Wendy Clancy, a showgirl at the Tropicana Club, was engaged to marry Aaron Laner, who doesn’t know that his wife-to-be used to be a man. Grissom, Brass and Sara turn up at his house to break the news. He tells the CSIs he thought Wendy was spending the night at a friend’s place. While Brass and Grissom question Aaron, Sara sets about investigating the house the couple shared. In the bathroom, Sara finds sanitary pads with blood on them, which is a biological impossibility, since Wendy was born a man. It turns out she was drawing blood from other parts of her body then placing them on her pads to prove to herself (and her fiance) that she was a woman.
Next stop is the Tropicana Club. Catherine and Grissom break the news of Wendy’s death to her fellow showgirls, who are devastated. They tell the CSIs that Wendy’s sex change was performed by a certain Dr. Bower, who is well known as the go-to guy for this sort of thing. Dr. Bower says he turned Wendy down as a candidate for gender re-assignment surgery, saying that she was after a quick-fix without the necessary hormone therapy and adjustment period.
Wendy was having difficulty adjusting to her new life, hence the faking of her periods. One of Wendy’s closest friends, Mimosa, reveals that she was seeing a therapist, Dr. Mona Lavelle. When Grissom visits her clinic, Dr. Lavelle tells him that she saw Wendy for an individual session on the night that she died. She says Wendy was anxious about having sex as a woman for the first time and was concerned about her fiance finding out that she was born a man.

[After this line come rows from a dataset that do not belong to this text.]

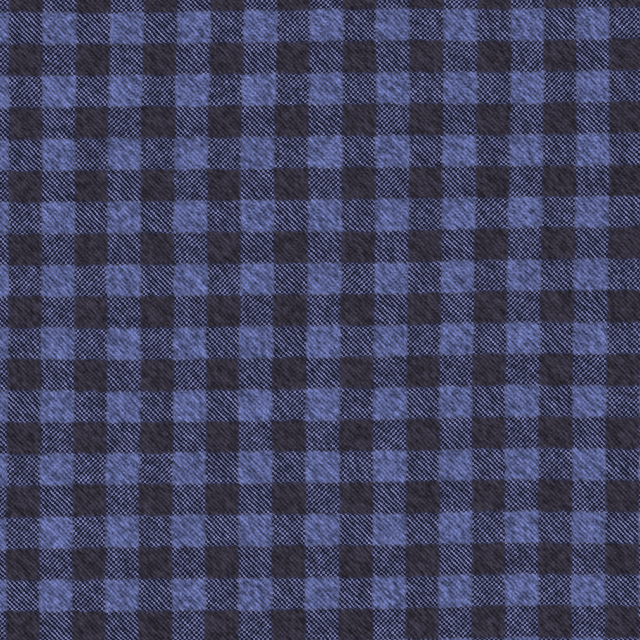
Write a Shadertoy shader that draws this texture.

```glsl
float hash(vec2 p) {
    return fract(sin(dot(p, vec2(127.1, 311.7))) * 43758.5453);
}

float noise(vec2 p) {
    vec2 cell = floor(p), f = fract(p);
    f = f * f * (3.0 - 2.0 * f);
    return mix(mix(hash(cell), hash(cell + vec2(1, 0)), f.x),
               mix(hash(cell + vec2(0, 1)), hash(cell + vec2(1, 1)), f.x), f.y);
}

void mainImage(out vec4 fragColor, in vec2 fragCoord) {
    vec2 uv = fragCoord / iResolution.xy;

    // Slightly skewed cloth, measured in check repeats
    vec2 cloth = vec2(uv.x - 0.008 * uv.y, uv.y - 0.0105 * uv.x);
    cloth = cloth * vec2(9.6, 10.15) - vec2(0.32, 0.19);
    cloth += 0.04 * (vec2(noise(uv * 5.0), noise(uv * 5.0 + 31.0)) - 0.5);

    // Thread grid, with slightly uneven spacing
    vec2 thread = cloth * vec2(14.0, 13.0);
    vec2 jitter = vec2(noise(thread * 0.7), noise(thread * 0.7 + 17.0)) - 0.5;

    // Dark and blue bands of equal width, in warp (x) and weft (y)
    vec2 fromDark = abs(fract(cloth + 0.03 * jitter + 0.5) - 0.5);
    vec2 soft = 0.02 + 5.0 / iResolution.xy;
    vec2 blueBand = smoothstep(0.25 - soft, 0.25 + soft, fromDark);

    // Interlacing threads: a checker that leans to falling diagonals
    vec2 phase = 6.28318 * thread + 1.1 * jitter;
    float falling = cos(phase.x + phase.y), rising = cos(phase.x - phase.y);
    float lean = mix(0.4, 0.75, noise(cloth * 2.0 + 9.0));
    float weave = mix(-rising, falling, lean);
    float warpOver = smoothstep(-0.5, 0.5, weave);

    // Thread colours
    float blue = mix(blueBand.y, blueBand.x, warpOver);
    vec3 color = mix(vec3(0.20, 0.187, 0.235), vec3(0.345, 0.378, 0.56), blue);

    // Mixed squares: deeper blue gaps and paler raised threads
    float mixed = abs(blueBand.x - blueBand.y);
    color = mix(color, mix(vec3(0.12, 0.123, 0.215), vec3(0.39, 0.405, 0.545), blue), mixed);

    // Relief of the solid squares, with yarn streaks along the diagonals
    float relief = 0.20 * (1.0 - mixed) * mix(-rising, falling, 0.75);
    vec2 diagonal = vec2(thread.x + thread.y, thread.x - thread.y);
    float yarn = 0.50 * (noise(diagonal * vec2(1.6, 0.6)) - 0.5);
    float fuzz = 0.35 * (noise(thread * 3.0 + 40.0) - 0.5);
    float wear = 0.05 * (noise(cloth * 2.3 + 50.0) - 0.5);
    color *= 1.0 + relief + yarn + fuzz + wear;

    fragColor = vec4(color, 1.0);
}
```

Mia, Greg’s replacement in the lab, comes through with the results of the blood found on Wendy’s shoes the night she was stabbed. The blood was definitely not Wendy’s, nor did it belong to the police officer who stopped her that night. One thing is certain, however â€šÃ„Ã® if the blood belongs to the killer, then the attacker is a man. But that doesn’t necessarily mean he still looks like one…